It makes no appearance in physical science except in the study of organization of a number of individuals.

And now a passage from the final section of The Nature of the physical World:

The direction of time’s arrow could only be determined by that incongruous mixture of theology and statistics known as the second law of thermodynamics; or, to be more explicit, the direction of the arrow could be determined by statistical rules, but its significance as a governing fact “making sense of the world” could only be deduced on teleological assumptions. If physics cannot determine which way up its own world ought to be regarded, there is not much hope of guidance from it as to ethical orientation. We trust to some inward sense of fitness when we orient the physical world with the future on top, and likewise we must trust to some inner monitor when we orient the spiritual world with the good on top.


(George Brooks) #13

@Jon_Garvey

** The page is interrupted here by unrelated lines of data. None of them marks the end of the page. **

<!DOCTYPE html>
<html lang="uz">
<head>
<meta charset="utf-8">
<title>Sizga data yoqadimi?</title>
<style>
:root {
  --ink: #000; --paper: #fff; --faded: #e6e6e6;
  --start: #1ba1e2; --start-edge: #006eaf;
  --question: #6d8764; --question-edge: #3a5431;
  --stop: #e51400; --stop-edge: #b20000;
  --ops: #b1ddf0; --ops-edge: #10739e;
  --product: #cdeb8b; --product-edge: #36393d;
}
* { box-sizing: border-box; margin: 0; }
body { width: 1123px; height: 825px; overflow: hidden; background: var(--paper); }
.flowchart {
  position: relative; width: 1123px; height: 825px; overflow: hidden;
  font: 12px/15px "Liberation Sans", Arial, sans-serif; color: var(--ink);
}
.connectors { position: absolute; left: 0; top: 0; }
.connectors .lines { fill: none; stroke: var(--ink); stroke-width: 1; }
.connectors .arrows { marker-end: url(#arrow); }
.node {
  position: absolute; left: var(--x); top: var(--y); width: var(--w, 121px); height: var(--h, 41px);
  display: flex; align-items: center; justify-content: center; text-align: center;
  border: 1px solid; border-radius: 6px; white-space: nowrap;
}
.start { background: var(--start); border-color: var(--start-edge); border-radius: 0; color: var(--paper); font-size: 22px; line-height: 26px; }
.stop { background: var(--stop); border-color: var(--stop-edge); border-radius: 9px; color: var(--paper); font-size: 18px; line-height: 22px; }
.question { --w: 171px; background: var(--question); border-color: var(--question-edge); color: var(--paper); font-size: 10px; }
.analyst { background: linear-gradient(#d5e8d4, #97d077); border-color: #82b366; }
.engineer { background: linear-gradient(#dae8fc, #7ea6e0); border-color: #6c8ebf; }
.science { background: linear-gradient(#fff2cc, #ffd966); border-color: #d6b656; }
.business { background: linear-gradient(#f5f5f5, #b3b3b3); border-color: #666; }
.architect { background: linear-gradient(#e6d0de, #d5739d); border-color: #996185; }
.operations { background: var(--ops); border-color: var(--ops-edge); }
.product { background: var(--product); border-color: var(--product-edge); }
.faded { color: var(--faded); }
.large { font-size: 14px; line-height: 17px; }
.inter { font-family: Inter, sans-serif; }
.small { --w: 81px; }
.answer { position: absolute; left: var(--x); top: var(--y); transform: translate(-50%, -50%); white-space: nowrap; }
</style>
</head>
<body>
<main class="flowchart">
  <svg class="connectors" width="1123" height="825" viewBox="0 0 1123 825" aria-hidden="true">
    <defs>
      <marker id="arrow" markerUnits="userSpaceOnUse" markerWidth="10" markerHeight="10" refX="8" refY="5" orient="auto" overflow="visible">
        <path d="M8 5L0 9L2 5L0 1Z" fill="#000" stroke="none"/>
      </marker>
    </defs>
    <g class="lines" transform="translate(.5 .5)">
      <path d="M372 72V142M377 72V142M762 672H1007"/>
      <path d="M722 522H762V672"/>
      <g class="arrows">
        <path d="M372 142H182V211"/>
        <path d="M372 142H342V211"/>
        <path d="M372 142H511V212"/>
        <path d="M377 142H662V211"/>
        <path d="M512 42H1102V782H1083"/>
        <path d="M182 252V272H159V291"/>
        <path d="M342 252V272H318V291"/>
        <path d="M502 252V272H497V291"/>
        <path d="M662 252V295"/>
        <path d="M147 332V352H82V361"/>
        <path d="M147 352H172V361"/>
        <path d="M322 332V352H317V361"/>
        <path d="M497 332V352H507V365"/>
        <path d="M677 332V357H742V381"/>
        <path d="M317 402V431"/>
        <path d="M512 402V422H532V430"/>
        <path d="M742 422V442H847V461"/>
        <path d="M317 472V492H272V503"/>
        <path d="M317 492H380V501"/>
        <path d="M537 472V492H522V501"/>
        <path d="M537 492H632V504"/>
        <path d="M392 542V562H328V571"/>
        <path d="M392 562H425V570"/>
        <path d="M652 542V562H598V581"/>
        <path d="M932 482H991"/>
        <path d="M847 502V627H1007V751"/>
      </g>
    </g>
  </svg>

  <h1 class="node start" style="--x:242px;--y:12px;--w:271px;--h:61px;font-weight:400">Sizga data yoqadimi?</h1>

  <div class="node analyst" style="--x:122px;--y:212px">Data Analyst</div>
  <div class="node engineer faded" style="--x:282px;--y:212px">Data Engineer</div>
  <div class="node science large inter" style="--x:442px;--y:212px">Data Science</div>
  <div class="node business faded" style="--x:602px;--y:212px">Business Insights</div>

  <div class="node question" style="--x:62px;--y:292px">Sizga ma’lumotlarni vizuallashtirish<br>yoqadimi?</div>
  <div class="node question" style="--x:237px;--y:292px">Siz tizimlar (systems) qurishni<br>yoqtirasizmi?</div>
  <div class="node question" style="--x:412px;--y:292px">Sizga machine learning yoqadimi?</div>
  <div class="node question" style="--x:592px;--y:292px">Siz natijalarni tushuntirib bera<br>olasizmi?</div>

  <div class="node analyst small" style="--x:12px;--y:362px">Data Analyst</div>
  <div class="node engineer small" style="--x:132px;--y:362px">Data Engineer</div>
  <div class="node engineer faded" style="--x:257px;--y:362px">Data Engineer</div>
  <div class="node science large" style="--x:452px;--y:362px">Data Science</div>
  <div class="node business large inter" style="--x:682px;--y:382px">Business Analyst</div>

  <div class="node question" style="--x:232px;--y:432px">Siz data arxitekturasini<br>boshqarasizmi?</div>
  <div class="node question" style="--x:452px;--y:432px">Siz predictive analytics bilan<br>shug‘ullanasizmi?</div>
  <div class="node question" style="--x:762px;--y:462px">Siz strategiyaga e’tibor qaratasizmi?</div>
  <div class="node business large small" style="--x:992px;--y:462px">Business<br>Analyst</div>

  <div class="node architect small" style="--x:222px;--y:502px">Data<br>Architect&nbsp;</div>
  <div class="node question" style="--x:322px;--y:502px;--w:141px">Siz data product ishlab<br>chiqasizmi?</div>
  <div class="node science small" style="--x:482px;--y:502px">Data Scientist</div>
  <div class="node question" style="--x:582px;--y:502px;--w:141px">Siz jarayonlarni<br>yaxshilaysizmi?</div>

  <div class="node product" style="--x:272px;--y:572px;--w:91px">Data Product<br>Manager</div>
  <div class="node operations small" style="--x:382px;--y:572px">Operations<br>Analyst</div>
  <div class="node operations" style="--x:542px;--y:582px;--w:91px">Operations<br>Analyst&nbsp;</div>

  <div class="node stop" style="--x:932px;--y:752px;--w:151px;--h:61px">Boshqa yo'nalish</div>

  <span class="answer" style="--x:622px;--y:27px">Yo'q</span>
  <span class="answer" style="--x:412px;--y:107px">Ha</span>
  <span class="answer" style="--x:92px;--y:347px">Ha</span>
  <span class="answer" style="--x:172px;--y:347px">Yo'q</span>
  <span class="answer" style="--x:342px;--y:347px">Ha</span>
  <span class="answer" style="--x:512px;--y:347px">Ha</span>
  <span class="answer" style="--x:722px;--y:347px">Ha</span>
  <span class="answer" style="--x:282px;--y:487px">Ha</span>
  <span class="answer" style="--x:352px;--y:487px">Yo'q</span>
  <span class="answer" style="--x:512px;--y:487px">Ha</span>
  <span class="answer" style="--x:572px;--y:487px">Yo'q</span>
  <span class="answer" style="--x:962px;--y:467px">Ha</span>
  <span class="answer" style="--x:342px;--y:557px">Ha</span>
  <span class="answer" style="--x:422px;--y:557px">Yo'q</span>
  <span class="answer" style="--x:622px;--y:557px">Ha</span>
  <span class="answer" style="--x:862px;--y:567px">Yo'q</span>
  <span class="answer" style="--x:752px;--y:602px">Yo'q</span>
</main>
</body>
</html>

Regardless of the ultimate end point of the Universe, within the lifespan of individual galaxies, if not of individual solar systems, gravity seems quite adequate to the task of temporarily countering entropy: clouds of gas form stars, and stars create new elements through fusion. And when some starts explode in violent death throes, even more new elements are created … which become the material for yet another kind of solar system.


(Roger A. Sawtelle) #14

@Mervin_Bitikofer
and @Jon_Garvey

It is now accepted that entropy is the indicator of time. Thinking this through indicates to me that this is false.

For instance the a most basic example of a system is the water cycle, where water begins as water, evaporates into vapor droplets, cools off and consolidates into clouds, and then falls to earth as rain and from there the cycle starts all over again. To be sure the sun plays an i9mportant role in providing a source of power (with gravity) for this system, but this is the way natural systems work.

If we take the broken vase as our model we are not using a natural system, but an artificial one. Science is not based on artificial or human systems. As far as I can determine time runs only in one direction. Science has tried to find a way to make it run backward, but has failed.

Time, past, present, and future, along space, and matter/energy, are the basic aspects of nature. That means that they cannot be proven or disproven, but just are. The Bog Bang is the beginning of all three, matter/energy, space, and time, which were created from nothing.

If there was a beginning, there will be an ending. That which came out of nothing will disappear into nothing. Even though science seems to bear this out, it cannot be proven, because it cannot be tested. This is time’s true arrow.


(Mervin Bitikofer) #15

It is fun to attempt to think these things through. Try this thought experiment on for size: if time were to speed up, slow down, or even back track for a bit in the other direction, how would any of us know? Since our time pieces and perceptions would presumably speed up or slow down with it?!

That’s a new one for me. Is that when all the swamps were created?

A physicist, a biologist, and a mathematician were sitting at a cafe watching people come and go from a house across the street. First they see two people go in. Then later they see three people come out. The physicist comments, “that measurement couldn’t have been accurate.” The biologist concluded: “they must have reproduced”. The mathematician’s conclusion? “If one more person goes in, the house will be empty.”

The question of the day for me, Roger, is: Is “nothing” really nothing?


(Roger A. Sawtelle) #16

Yes, nothing is nothing if there is no time, space, and matter/energy. Please note that we now know that times, space, and matter/energy are interdependent.

Of course God is not a thing and God can exist outside of all these aspects of Reality. Humans cannot except in heaven.